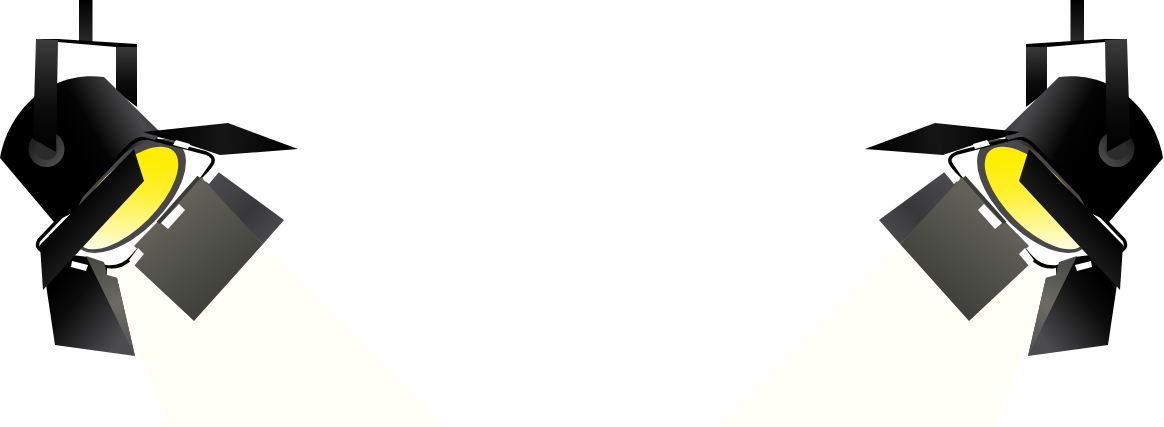
<!DOCTYPE html>
<html lang="en">
<head>
<meta charset="utf-8">
<title>Stage spotlights</title>
<style>
:root {
  --page: #ffffff;
  --black: #000000;
  --beam: #fffff8;
  --rim: #48484a;
}
html, body { margin: 0; background: var(--page); overflow: hidden; }
.stage { display: block; width: 1164px; height: 427px; }
.beam { fill: var(--beam); }
.black { fill: var(--black); }
.rim { fill: var(--rim); }
.clip { fill: var(--page); }
.wire { fill: none; stroke: var(--black); stroke-width: 3.5; stroke-linejoin: round; }
</style>
</head>
<body>
<svg class="stage" viewBox="0 0 1164 427" role="img" aria-label="Two stage spotlights facing the centre">
  <defs>
    <linearGradient id="housing" gradientUnits="userSpaceOnUse" x1="72" y1="146" x2="146" y2="104">
      <stop offset="0" stop-color="#000"/>
      <stop offset=".3" stop-color="#040404"/>
      <stop offset=".85" stop-color="#4a4a4c"/>
      <stop offset="1" stop-color="#3a3a3c"/>
    </linearGradient>
    <linearGradient id="glow" gradientUnits="userSpaceOnUse" x1="166" y1="180" x2="92" y2="240">
      <stop offset="0" stop-color="#ffee00"/>
      <stop offset=".35" stop-color="#fff02e"/>
      <stop offset="1" stop-color="#fffde0"/>
    </linearGradient>
    <linearGradient id="arm" x1="0" y1="0" x2="0" y2="1">
      <stop offset="0" stop-color="#3c3c3d"/>
      <stop offset=".6" stop-color="#0c0c0c"/>
      <stop offset="1" stop-color="#000"/>
    </linearGradient>
    <linearGradient id="stem" x1="0" y1="0" x2="0" y2="1">
      <stop offset="0" stop-color="#000"/>
      <stop offset="1" stop-color="#2a2a2a"/>
    </linearGradient>
    <linearGradient id="knob" x1="0" y1="0" x2="1" y2="1">
      <stop offset="0" stop-color="#111"/>
      <stop offset="1" stop-color="#555557"/>
    </linearGradient>
    <linearGradient id="door-left" gradientUnits="userSpaceOnUse" x1="72" y1="205" x2="100" y2="230">
      <stop offset="0" stop-color="#000"/>
      <stop offset="1" stop-color="#1b1b1c"/>
    </linearGradient>
    <linearGradient id="door-top" gradientUnits="userSpaceOnUse" x1="160" y1="135" x2="290" y2="145">
      <stop offset="0" stop-color="#000"/>
      <stop offset=".5" stop-color="#161617"/>
      <stop offset="1" stop-color="#000"/>
    </linearGradient>
    <linearGradient id="door-right" gradientUnits="userSpaceOnUse" x1="165" y1="215" x2="225" y2="290">
      <stop offset="0" stop-color="#62625a"/>
      <stop offset="1" stop-color="#40403c"/>
    </linearGradient>
    <linearGradient id="door-right-back" gradientUnits="userSpaceOnUse" x1="215" y1="180" x2="272" y2="232">
      <stop offset="0" stop-color="#4a4a4d"/>
      <stop offset=".6" stop-color="#38383b"/>
      <stop offset="1" stop-color="#48484a"/>
    </linearGradient>
    <linearGradient id="door-bottom" gradientUnits="userSpaceOnUse" x1="52" y1="292" x2="118" y2="342">
      <stop offset="0" stop-color="#000"/>
      <stop offset=".3" stop-color="#0c0c0c"/>
      <stop offset="1" stop-color="#4c4c4f"/>
    </linearGradient>
    <linearGradient id="door-bottom-lit" gradientUnits="userSpaceOnUse" x1="95" y1="260" x2="128" y2="350">
      <stop offset="0" stop-color="#4a4a46"/>
      <stop offset=".5" stop-color="#6b6b64"/>
      <stop offset="1" stop-color="#565651"/>
    </linearGradient>

    <g id="spotlight">
      <polygon class="beam" points="106,262 262,243 445,427 168,427"/>

      <g id="yoke-back">
        <rect x="79" y="0" width="13.5" height="43" fill="url(#stem)"/>
        <polygon points="116,45 137,45 137,107 116,91" fill="url(#arm)"/>
        <polygon class="black" points="36,39 58,39 137,44 137,47 116,47 58,42"/>
      </g>

      <path id="lamp-housing" d="M0 158C7 116 44 70 104 77L160 132L140 180L54 222Z" fill="url(#housing)"/>

      <g id="lens">
        <ellipse class="rim" cx="129" cy="196" rx="72" ry="36" transform="rotate(-45 129 196)"/>
        <ellipse cx="127" cy="198" rx="66" ry="30" transform="rotate(-45 127 198)" fill="url(#glow)"/>
      </g>

      <path class="wire" d="M42 251Q35 247 39 240L129 146Q137 137 148 138L206 153Q216 157 212 164L203 177L131 258Q122 268 107 267L42 251"/>

      <g id="top-door">
        <polygon points="143,132 228,123 298,149 220,155 190,145 158,137" fill="url(#door-top)"/>
        <polygon class="rim" points="143,133 158,136 155,140 140,136"/>
        <polygon class="clip" points="176,140 190,144 188,149 173,145"/>
      </g>

      <g id="bottom-door">
        <polygon points="41,251 88,257 105,265 117,278 135,356 55,345" fill="url(#door-bottom)"/>
        <polygon points="86,256 104,262 107,274 117,278 135,356" fill="url(#door-bottom-lit)"/>
        <polygon class="clip" points="72,261 88,265 86,271 71,267"/>
        <polygon class="clip" points="107,268 121,271 118,278 107,275"/>
      </g>

      <polygon id="left-door" points="134,149 144,181 43,290 40,245" fill="url(#door-left)"/>

      <g id="right-door">
        <polygon points="217,171 284,220 263,244 203,184" fill="url(#door-right-back)"/>
        <polygon points="201,177 263,244 194,321 133,264 143,254 134,246" fill="url(#door-right)"/>
        <path d="M199 177L158 223" fill="none" stroke="#3a3a37" stroke-width="4"/>
        <polygon class="clip" points="179,204 185,210 168,229 161,223"/>
        <polygon class="clip" points="213,167 219,172 209,184 202,178"/>
        <polygon class="clip" points="138,248 144,254 134,266 129,260"/>
      </g>

      <g id="yoke-front">
        <circle cx="46.500" cy="149" r="18" fill="url(#knob)"/>
        <circle cx="46.500" cy="149" r="11" fill="#2b2b2c"/>
        <polygon points="36,39 58,40 56,152 33,139" fill="url(#arm)"/>
      </g>
    </g>
  </defs>

  <use href="#spotlight"/>
  <use href="#spotlight" transform="translate(1163 0) scale(-1 1)"/>
</svg>
</body>
</html>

★ ★ ★ ★ ★

> What you need to do: Tally the lines above that include "width"; give only the tally.

> Solution to the exercise: 4